Search the data for "label" and copy every matching line.
<<<<
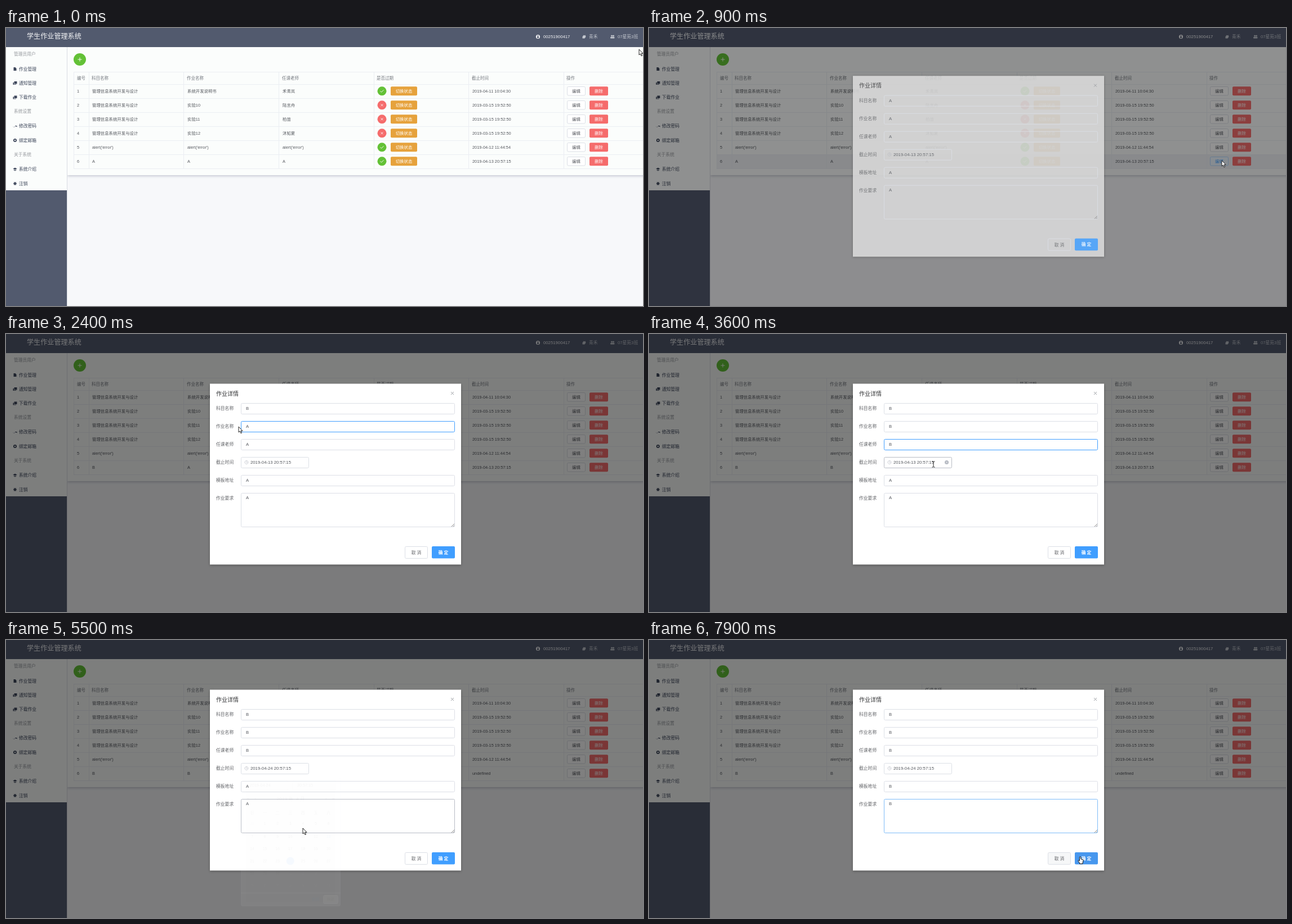
Write an HTML page with a canvas that moves like this. It is 1131 px wide and 495 px high and loops after 8000 ms.

```html
<!DOCTYPE html>
<html lang="zh">
<head>
<meta charset="utf-8">
<style>
  html, body { margin: 0; width: 100%; height: 100%; overflow: hidden; }
  canvas { display: block; }
</style>
</head>
<body>
<canvas id="stage" width="1131" height="495"></canvas>
<script>
const ctx = document.getElementById('stage').getContext('2d');
const LOOP = 8000, BLUE = '#409eff', GREEN = '#63c136', RED = '#f56c6c', ORANGE = '#e6a23c';
const DARK = '#525a6e', PAPER = '#fbfdfc', LINE = '#ebeef3', BORDER = '#dcdfe6', BODY = '#55585e';

// pointer path: time, x, y
const PATH = [
  [0, 1124, 38], [600, 1018, 236], [900, 1017, 236], [1400, 518, 136], [1500, 518, 136],
  [1750, 436, 134], [1920, 394, 141], [2080, 394, 141], [2300, 440, 165], [2450, 404, 165],
  [2600, 404, 165], [2780, 440, 198], [2920, 408, 206], [3100, 408, 206], [3550, 505, 232],
  [3750, 505, 232], [4250, 505, 394], [4600, 505, 394], [5200, 574, 462], [5400, 574, 462],
  [5500, 527, 335], [5600, 527, 335], [6200, 440, 262], [6400, 440, 262], [6550, 384, 262],
  [6660, 384, 262], [6850, 440, 293], [6980, 398, 308], [7200, 433, 300], [7700, 765, 387], [8000, 765, 387]
];

// form fields: label, top, height, width, press / select / change times
const FIELDS = [
  ['科目名称', 123, 20, 380, 1750, 1900, 2050],
  ['作业名称', 155, 20, 380, 2300, 2430, 2600],
  ['任课老师', 187, 20, 380, 2780, 2900, 3050],
  ['截止时间', 219, 20, 121, 3700, 9000, 4350],
  ['模板地址', 251, 20, 380, 6400, 6530, 6650],
  ['作业要求', 283, 61, 380, 6850, 6960, 7050]
].map(([label, y, h, w, press, select, change]) => ({ label, y, h, w, press, select, change }));
FIELDS.forEach((f, i) => f.blur = i === 3 ? 5450 : i === 5 ? LOOP : FIELDS[i + 1].press);

const COURSE = '管理信息系统开发与设计';
const ROWS = [
  [COURSE, '系统开发说明书', '禾青岚', true, '2019-04-11 10:04:30'],
  [COURSE, '实验10', '陆言舟', false, '2019-03-15 19:52:50'],
  [COURSE, '实验11', '柏苗', false, '2019-03-15 19:52:50'],
  [COURSE, '实验12', '沐知夏', false, '2019-03-15 19:52:50'],
  ["alert('error')", "alert('error')", "alert('error')", true, '2019-04-12 11:44:54']
];

const clamp = v => Math.max(0, Math.min(1, v));
const inside = (p, x, y, w, h) => p.x >= x && p.x <= x + w && p.y >= y && p.y <= y + h;

function text(s, x, y, color = BODY, size = 7.75, align = 'left', weight = '') {
  ctx.font = `${weight} ${size}px "Liberation Sans", "Noto Sans CJK SC", "Noto Sans CJK", sans-serif`;
  ctx.textAlign = align;
  ctx.textBaseline = 'alphabetic';
  ctx.fillStyle = color;
  ctx.fillText(s, x, y + size * .36);
}
function rect(x, y, w, h, fill, stroke, r = 0) {
  ctx.beginPath();
  ctx.roundRect(x, y, w, h, r);
  if (fill) { ctx.fillStyle = fill; ctx.fill(); }
  if (stroke) { ctx.strokeStyle = stroke; ctx.lineWidth = 1; ctx.stroke(); }
}
function disc(x, y, r, fill) {
  ctx.beginPath();
  ctx.arc(x, y, r, 0, 7);
  ctx.fillStyle = fill;
  ctx.fill();
}
function path(d, x, y, stroke, width = 1, fill) {
  const p = new Path2D(d);
  ctx.save();
  ctx.translate(x, y);
  if (fill) { ctx.fillStyle = fill; ctx.fill(p); }
  if (stroke) { ctx.strokeStyle = stroke; ctx.lineWidth = width; ctx.stroke(p); }
  ctx.restore();
}
function shadowed(blur, color, draw) {
  ctx.save();
  ctx.shadowBlur = blur;
  ctx.shadowColor = color;
  ctx.shadowOffsetY = 1;
  draw();
  ctx.restore();
}
function button(label, x, y, w, h, fill, stroke, color, size = 7.4, weight = '') {
  rect(x, y, w, h, fill, stroke, 2);
  text(label, x + w / 2, y + h / 2, color, size, 'center', weight);
}

function pointerAt(t) {
  const i = Math.max(1, PATH.findIndex(k => k[0] > t));
  const [a, b] = [PATH[i - 1], PATH[i]];
  let u = (t - a[0]) / (b[0] - a[0]);
  u = u * u * (3 - 2 * u);
  return { x: a[1] + (b[1] - a[1]) * u, y: a[2] + (b[2] - a[2]) * u };
}

const ICONS = {
  file: 'M-2.5-3H.5L2.5-1V3H-2.5Z',
  books: 'M-1.5-3H3.5V1.5H-1.5ZM-3.5-1H-2V2.3H2V3H-3.5Z',
  key: 'M-3.5 0a1.8 1.8 0 1 0 3.4-.6H3.5V1.5H2.3V.5H0A1.8 1.8 0 0 1-3.5 0Z',
  cap: 'M-3.7-1L0-2.8 3.7-1 0 .8ZM-2.2.7L0 1.8 2.2.7V2L0 3-2.2 2Z',
  flake: 'M-3 0H3M-1.5-2.6L1.5 2.6M1.5-2.6L-1.5 2.6'
};
const MENU = [
  [46, '管理员用户'], [73, '作业管理', 'file'], [98, '通知管理', 'books'], [123.5, '下载作业', 'books'],
  [148, '系统设置'], [174.5, '修改密码', 'key'], [200, '绑定邮箱', 'gear'],
  [225, '关于系统'], [251.5, '系统介绍', 'cap'], [277, '注销', 'flake']
];

function drawMenu() {
  rect(0, 34, 109, 461, DARK);
  rect(0, 34, 108, 255, PAPER);
  rect(108, 34, 1, 461, '#d9dce3');
  for (const [y, label, icon] of MENU) {
    text(label, icon ? 23 : 14, y, icon ? '#3d465a' : '#96999e');
    if (icon === 'gear') {
      disc(16, y, 3, '#3d465a');
      disc(16, y, 1.2, PAPER);
    } else if (icon === 'flake') {
      path(ICONS.flake, 16, y, '#3d465a', 1.4);
    } else if (icon) {
      path(ICONS[icon], 16, y, null, 0, '#3d465a');
    }
  }
}

function drawHeader() {
  rect(0, 0, 1131, 34, DARK);
  text('学生作业管理系统', 37, 15, '#f4f5f7', 12.1);
  disc(944.5, 15.5, 3.6, '#f0f1f4');
  disc(944.5, 14.5, 1.2, DARK);
  rect(943, 16, 3, 2, DARK);
  text('00251900417', 954, 15, '#f4f5f7');
  path('M-3 0L-1-3 0-2 2-3 3 0 1 3-3 3Z', 1026.5, 15.5, null, 0, '#c3c7cf');
  text('青禾', 1035, 15, '#c3c7cf');
  disc(1075.5, 14, 1.5, '#c3c7cf');
  disc(1078.5, 14, 1.5, '#c3c7cf');
  rect(1073, 16, 7.5, 2.5, '#c3c7cf', null, 1);
  text('07星苑3班', 1086, 15, '#c3c7cf');
}

function drawTable(t, pointer, open) {
  shadowed(5, 'rgba(60,70,100,.35)', () => rect(109, 34, 1030, 228, PAPER));
  disc(131, 56, 11, GREEN);
  path('M-3.5 0H3.5M0-3.5V3.5', 131, 56, '#fff', .9);

  const value = i => t >= FIELDS[i].change ? 'B' : 'A';
  const last = [value(0), value(1), value(2), true, t < FIELDS[3].change ? '2019-04-13 20:57:15' : 'undefined'];
  const rows = [...ROWS, last];

  rows.forEach((_, i) => {
    if (open < 1 && inside(pointer, 120, 100 + i * 25, 1011, 24.9)) rect(120, 100 + i * 25, 1011, 25, '#f0f2f6');
  });
  for (let y = 78; y < 251; y += y === 78 ? 22 : 25) rect(120, y, 1011, 1, LINE);
  for (const x of [120, 147, 315, 484, 653, 821, 990]) rect(x, 78, 1, 172, LINE);
  [['编号', 126], ['科目名称', 152], ['作业名称', 321], ['任课老师', 490], ['是否过期', 658], ['截止时间', 827], ['操作', 995]]
    .forEach(([s, x]) => text(s, x, 89, '#74787f', 7.5));

  rows.forEach(([course, task, teacher, ok, due], i) => {
    const y = 112.3 + i * 25;
    [[i + 1, 126], [course, 153], [task, 322], [teacher, 491], [due, 828]]
      .forEach(([s, x]) => text(s, x, y, BODY, 7.4));
    disc(667.5, y, 8, ok ? GREEN : RED);
    path(ok ? 'M-3 0L-1 2 3-2' : 'M-2-2L2 2M2-2L-2 2', 667.5, y, '#fff', .9);
    button('切换状态', 683, y - 8, 47, 16, ORANGE, null, '#fff');
    const focused = i === 5 && t > 700 && t < 1750;
    const lit = focused || (open < 1 && inside(pointer, 996, y - 8, 33, 16));
    const edge = lit ? (t < 850 ? '#7cb5f2' : '#b3d8ff') : BORDER;
    button('编辑', 996.5, y - 7.8, 32, 15.5, lit ? '#ecf5ff' : '#fff', edge, lit ? BLUE : BODY);
    button('删除', 1036, y - 8, 33, 16, RED, null, '#fff');
  });
}

function drawDialog(t, pointer, open) {
  ctx.save();
  ctx.globalAlpha = open;
  ctx.translate(0, -20 * (1 - open));
  const white = 255 - 160 * (1 - open);
  shadowed(4, 'rgba(0,0,0,.3)', () => rect(362, 88.5, 446, 322, `rgb(${white},${white},${white})`));
  text('作业详情', 373, 106, '#303133', 10);
  path('M-2.5-2.5L2.5 2.5M2.5-2.5L-2.5 2.5', 792.5, 105.5, '#909399', .9);

  FIELDS.forEach((f, i) => {
    const y = i === 5 ? 291 : f.y + 9.5;
    const focused = t >= f.press && t < f.blur;
    const hover = open === 1 && inside(pointer, 417, f.y, f.w, f.h);
    const edge = focused ? (t > 7870 ? '#7fbcf8' : BLUE) : hover ? '#b8bcc5' : BORDER;
    text(f.label, 373, y + (i === 5 ? 1 : 0), '#606266', 7.8);
    rect(417.5, f.y + .5, f.w - 1, f.h - 1, null, edge, 2);
    if (i === 3) {
      path('M3 0A3 3 0 1 1 3-.1M0-2V.3H1.6', 427, y, '#b5b9c2', .7);
      text(t < f.change ? '2019-04-13 20:57:15' : '2019-04-24 20:57:15', 434, y);
      if (hover) {
        disc(528.5, y, 3.5, '#b5b9c2');
        path('M-1.2-1.2L1.2 1.2M1.2-1.2L-1.2 1.2', 528.5, y, '#fff', .7);
      }
      return;
    }
    const selected = t >= f.select && t < f.change;
    if (selected) rect(425.5, y - 5, 6, 10, '#3390ff');
    text(t < f.change ? 'A' : 'B', 426, y, selected ? '#fff' : BODY);
    if (focused && t >= f.change && (t - f.change) % 1000 < 500) rect(431.5, y - 4, .7, 8, '#333');
  });
  path('M-5 0L0-5M-2 0L0-2', 796, 343, '#666', .8);

  button('取 消', 708.5, 378.5, 40, 21, t > 7600 ? '#f6f7f8' : null, BORDER, '#606266', 7.75);
  button('确 定', 756, 378, 41, 21.5, t > 7870 ? '#4797ee' : t > 7620 ? '#66b1ff' : BLUE, null, '#fff', 7.75, 'bold');
  ctx.restore();
}

function drawPicker(t) {
  const grow = clamp((t - 3750) / 250), alpha = Math.min(grow, clamp((5505 - t) / 85));
  if (!alpha) return;
  const picked = t < FIELDS[3].change ? 13 : 24;
  ctx.save();
  ctx.globalAlpha = alpha;
  ctx.translate(0, 245 * (1 - grow));
  ctx.scale(1, grow);
  shadowed(6, 'rgba(0,0,0,.12)', () => rect(417.5, 245.5, 176, 228, '#fff', '#e4e7ed', 2));
  rect(425.5, 250.5, 75, 17, null, BORDER, 2);
  rect(508.5, 250.5, 77, 17, null, BORDER, 2);
  text('2019-04-' + picked, 433, 258, BODY, 7.2);
  text('20:57:15', 517, 258, BODY, 7.2);
  rect(417, 272, 177, 1, '#e4e7ed');
  text('2019 年  4 月', 505.5, 283, BODY, 8.5, 'center');
  [['«', 430], ['‹', 443], ['›', 568], ['»', 581]].forEach(([s, x]) => text(s, x, 282, BODY, 9, 'center'));
  [...'日一二三四五六'].forEach((s, i) => text(s, 437 + i * 22.6, 308, BODY, 6.7, 'center'));
  rect(425, 318, 160, 1, LINE);
  for (let i = 0; i < 42; i++) {
    const x = 437 + i % 7 * 22.6, y = 327 + Math.floor(i / 7) * 22.2;
    const current = i > 0 && i < 31, day = i === 0 ? 31 : current ? i : i - 30;
    const chosen = current && day === picked;
    if (chosen) disc(x, y, 7, BLUE);
    text(day, x, y, chosen ? '#fff' : !current ? '#c0c4cc' : day === 13 ? BLUE : BODY, 6.7, 'center');
  }
  rect(417, 450, 177, 1, '#e4e7ed');
  text('此刻', 543, 462, BLUE, 6.7);
  button('确定', 563.5, 454.5, 26, 15, '#fff', BORDER, BODY, 6.7);
  ctx.restore();
}

function drawPointer(t, p, open) {
  const overField = open === 1 && FIELDS.some(f => inside(p, 417, f.y, f.w, f.h));
  const pickerOpen = t > 3800 && t < 5650;
  if (overField && !pickerOpen) {
    path('M-2.5-5H-.7L0-4.3 .7-5H2.5M0-4.3V4.3M-2.5 5H-.7L0 4.3 .7 5H2.5', p.x, p.y, '#222', 1);
  } else if (t > 7400 && inside(p, 756, 378, 41, 22)) {
    path('M0 0Q1.4-.6 1.8 .8V4L5 4.8Q6.3 5 6 7L5 11V12.5H-.5V11L-3 7.5Q-3.2 6-1.6 6.4L-.6 7.4V.8Q-.6 0 0 0Z', p.x, p.y - 1, '#111', 1, '#fff');
  } else {
    path('M0 0V10L2.3 8 4 11.8 5.6 11.1 4 7.4H7Z', p.x, p.y, '#111', .9, '#fff');
  }
}

function render(now) {
  const t = now % LOOP, pointer = pointerAt(t), open = clamp((t - 794) / 128);
  rect(0, 0, 1131, 495, '#f7f8fa');
  drawTable(t, pointer, open);
  drawMenu();
  drawHeader();
  if (open) {
    rect(0, 0, 1131, 495, `rgba(0,0,0,${.5 * open ** .8})`);
    drawDialog(t, pointer, open);
    drawPicker(t);
  }
  drawPointer(t, pointer, open);
}
function tick() {
  render(performance.now());
  requestAnimationFrame(tick);
}
tick();
</script>
</body>
</html>
```
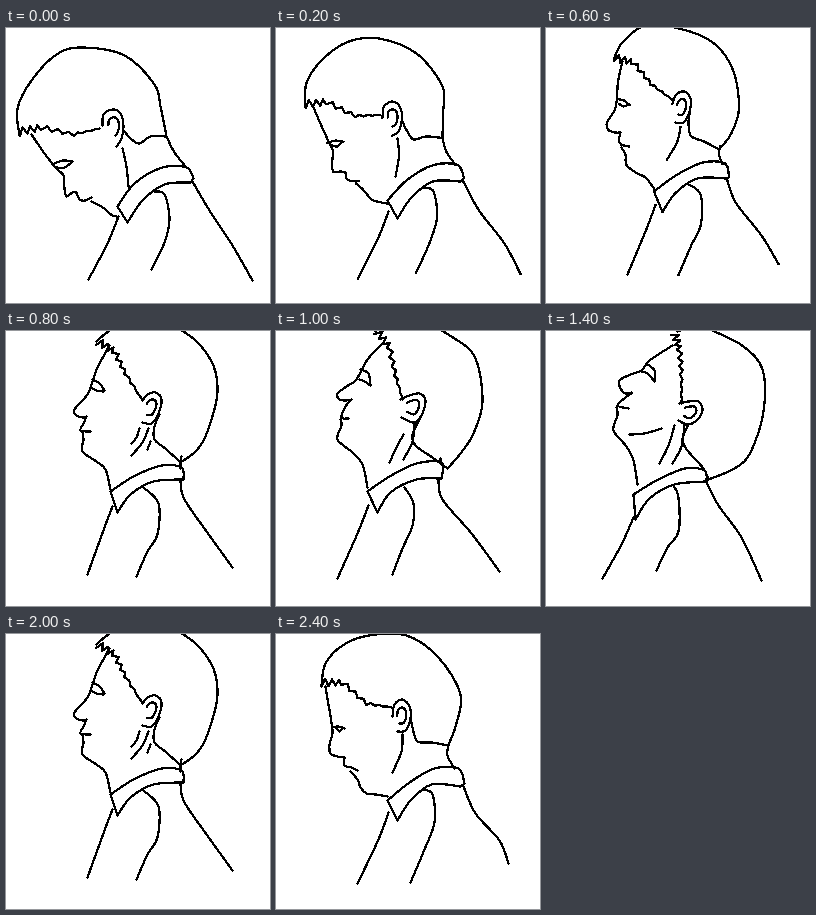
These frames come from a looping animation (264x275 px, 2.6 s). An HTML page:

```html
<!DOCTYPE html>
<html lang="en">
<head>
<meta charset="utf-8">
<title>Nodding head</title>
<style>
html, body { margin: 0; width: 100%; height: 100%; overflow: hidden; background: #fff; }
svg { display: block; width: 100%; height: 100%; }
path { fill: none; stroke: #000; stroke-width: 2.3; stroke-linecap: round; stroke-linejoin: round; shape-rendering: crispEdges; }
</style>
</head>
<body>
<svg viewBox="-.5 -.5 264 275"><path id="line"/></svg>
<script>
const STEP = 200;

// Key poses: a stroke is a smooth curve through a few points,
// with the same number of points in every pose.
const down = {
  skull: '13,107 11,80 25,52 50,26 75,19 118,27 148,56 154,78 160,108',
  fringe: '13,103 35,99 67,106 93,100',
  ear: '96,97 97,86 106,81 114,85 117,98 115,110 110,118',
  hair: '118,103 124,110 133,115 144,108 160,108',
  nape: '160,108 168,124 180,139',
  neck: '116,120 120,138 122,158',
  face: '25,106 38,125 50,140 57,147 58,160 60,168 66,164 70,164',
  lips: '70,164 73,171 79,172 85,169',
  chin: '85,173 91,176 98,180 102,184 106,187 110,188',
  eye: '46,136 56,132 66,133',
  lid: '50,139 58,139 66,133',
  collar: '111,178 128,155 156,139 180,139 187,150',
  edge: '121,194 136,172 158,156 184,154',
  back: '186,153 203,182 226,217 246,252',
  front: '112,188 101,215 82,251',
  sleeve: '148,163 158,166 163,190 158,214 145,241'
};
const low = {
  skull: '45,51 49,29 66,11 92,1 130,1 162,23 184,60 179,92 172,110',
  fringe: '45,48 66,48 90,69 115,73',
  ear: '116,82 118,70 126,65 133,72 134,84 129,96 121,97',
  hair: '134,83 136,93 141,107 155,108 172,111',
  nape: '172,110 171,121 178,134',
  neck: '126,100 125,117 116,138',
  face: '49,52 52,70 55,88 56,99 53,110 54,119 61,122 68,123',
  lips: '68,123 68,131 75,133 81,136',
  chin: '74,137 81,145 84,153 90,159 99,160 111,162',
  eye: '56,93 62,92 68,94',
  lid: '60,94 63,97 66,93',
  collar: '111,166 133,148 158,134 182,134 188,149',
  edge: '121,186 134,166 155,150 184,152',
  back: '187,152 199,179 223,206 232,229',
  front: '112,178 102,205 81,249',
  sleeve: '146,155 156,160 158,188 148,215 134,248'
};
const level = {
  skull: '90,10 102,0 130,-16 177,0 204,28 211,60 201,100 190,119 174,131',
  fringe: '92,10 108,20 119,42 136,69',
  ear: '136,69 141,63 149,61 155,68 152,82 145,92 136,91',
  hair: '153,83 148,95 148,108 160,118 174,131',
  nape: '175,125 174,131 174,137',
  neck: '142,97 136,111 125,124',
  cord: '133,97 130,106 125,112',
  nick: '144,110 141,118',
  face: '103,14 91,36 86,50 81,63 68,78 70,84 76,86 80,85',
  lips: '80,85 77,92 74,99 84,100',
  chin: '76,101 77,108 76,120 90,130 99,138 104,158',
  eye: '86,48 93,52 98,59',
  lid: '86,57 90,59 97,60',
  collar: '104,160 127,145 155,134 175,136 177,148',
  edge: '111,181 124,163 147,150 177,148',
  back: '174,150 178,168 203,204 226,236',
  front: '106,175 98,196 81,243',
  sleeve: '137,156 152,172 151,203 141,220 130,245'
};
const high = {
  skull: '99,0 108,-9 138,-13 178,7 199,27 206,70 197,102 184,122 171,137',
  fringe: '101,0 113,16 119,44 126,68',
  ear: '124,68 133,64 143,62 149,69 145,84 137,91 125,86',
  hair: '144,86 136,103 139,114 156,126 171,137',
  nape: '164,127 164,130 165,133',
  neck: '138,92 136,110 127,128',
  cord: '127,103 120,116 113,131',
  face: '107,11 91,28 80,48 73,53 61,62 63,68 69,69 75,68',
  lips: '75,68 69,75 65,86 72,87',
  chin: '64,88 65,94 61,108 76,121 86,133 91,156',
  eye: '84,38 92,42 94,54',
  lid: '83,48 88,50 94,54',
  collar: '91,160 113,145 140,132 165,131 165,147',
  edge: '101,181 114,161 140,148 165,147',
  back: '162,148 166,168 195,202 223,240',
  front: '92,174 81,202 61,247',
  sleeve: '128,156 137,172 136,194 126,217 116,243'
};
const up = {
  skull: '131,0 150,-6 168,0 197,15 216,38 217,80 204,121 188,137 162,148',
  fringe: '128,2 133,18 135,43 135,72',
  ear: '133,72 142,70 152,70 156,79 150,89 141,93 132,89',
  hair: '142,93 136,108 141,119 157,137 162,148',
  nape: '157,137 157,138 158,139',
  neck: '138,93 135,115 126,132',
  cord: '128,94 122,114 113,132',
  jaw: '83,103 98,102 115,97',
  face: '126,14 103,29 95,39 84,43 73,49 74,57 79,62 85,61',
  lips: '85,62 79,66 71,74 82,77',
  chin: '70,76 71,84 67,99 80,115 87,129 91,153',
  eye: '100,32 108,39 108,50',
  lid: '95,40 101,42 108,50',
  collar: '87,163 110,149 138,137 158,139 160,150',
  edge: '89,188 103,167 128,153 160,150',
  back: '160,151 172,174 195,206 215,249',
  front: '87,186 75,213 56,247',
  sleeve: '127,154 132,166 132,200 121,216 110,239'
};

const xy = f => [f(0), f(1)];
const mix = (p, q, u) => xy(k => p[k] + (q[k] - p[k]) * u);
const parse = pose => Object.fromEntries(Object.entries(pose).map(([name, s]) =>
  [name, s.split(' ').map(p => p.split(',').map(Number))]));

// Halfway pose; the back swings out by (dx, dy) at its far end.
function between(a, b, dx, dy) {
  const pose = {};
  for (const name in a) {
    if (b[name]) pose[name] = a[name].map((p, i) => mix(p, b[name][i], .5));
  }
  pose.back = pose.back.map(([x, y], i) => [x + dx * i / 3, y + dy * i / 3]);
  return pose;
}

// Catmull-Rom spline as cubic curves
function curve(p) {
  let d = 'M' + p[0];
  for (let i = 0; i < p.length - 1; i++) {
    const a = p[i - 1] || p[i], b = p[i], c = p[i + 1], e = p[i + 2] || c;
    d += `C${xy(k => b[k] + (c[k] - a[k]) / 6)} ${xy(k => c[k] - (e[k] - b[k]) / 6)} ${c}`;
  }
  return d;
}

// Zigzag along the points, with teeth that shrink towards the end
function jagged(p, teeth, size) {
  const out = [];
  for (let i = 0; i <= teeth; i++) {
    const u = i / teeth * (p.length - 1), k = Math.min(Math.floor(u), p.length - 2);
    const a = p[k], b = p[k + 1], [x, y] = mix(a, b, u - k);
    const h = size * (1 - i / teeth) * (i % 2 ? -1 : 1) / Math.hypot(b[0] - a[0], b[1] - a[1]);
    out.push([x - (b[1] - a[1]) * h, y + (b[0] - a[0]) * h]);
  }
  return 'M' + out.join('L');
}

// Same shape, shrunk about its centre
function shrink(p, scale) {
  const mid = xy(k => p.reduce((sum, q) => sum + q[k], 0) / p.length);
  return p.map(q => mix(mid, q, scale));
}

function outline({ fringe, ...rest }) {
  const { ear, collar, edge } = rest;
  return Object.values(rest).map(curve).join('') +
    jagged(fringe, 18, 4) +
    curve(shrink(ear, .5)) +
    `M${collar[0]}L${edge[0]}M${collar.at(-1)}L${edge.at(-1)}`;
}

const [p0, p2, p4, p5, p7] = [down, low, level, high, up].map(parse);
const poses = [
  p0, between(p0, p2, 5, 5), p2, between(p2, p4, 3, 3), p4, p5, between(p5, p7, 6, 9), p7
].map(outline);

// Up through all poses, back down to the third, then a hard cut to the first
const last = poses.length - 1, count = 2 * last - 1;
const line = document.getElementById('line');
const start = performance.now();
let shown = -1;

function draw(now) {
  const i = Math.floor(Math.max(0, now - start) / STEP) % count;
  const pose = last - Math.abs(last - i);
  if (pose !== shown) line.setAttribute('d', poses[shown = pose]);
  requestAnimationFrame(draw);
}
draw(start);
</script>
</body>
</html>
```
>>>>
**Task answer**
// form fields: label, top, height, width, press / select / change times
].map(([label, y, h, w, press, select, change]) => ({ label, y, h, w, press, select, change }));
function button(label, x, y, w, h, fill, stroke, color, size = 7.4, weight = '') {
  text(label, x + w / 2, y + h / 2, color, size, 'center', weight);
  for (const [y, label, icon] of MENU) {
    text(label, icon ? 23 : 14, y, icon ? '#3d465a' : '#96999e');
    text(f.label, 373, y + (i === 5 ? 1 : 0), '#606266', 7.8);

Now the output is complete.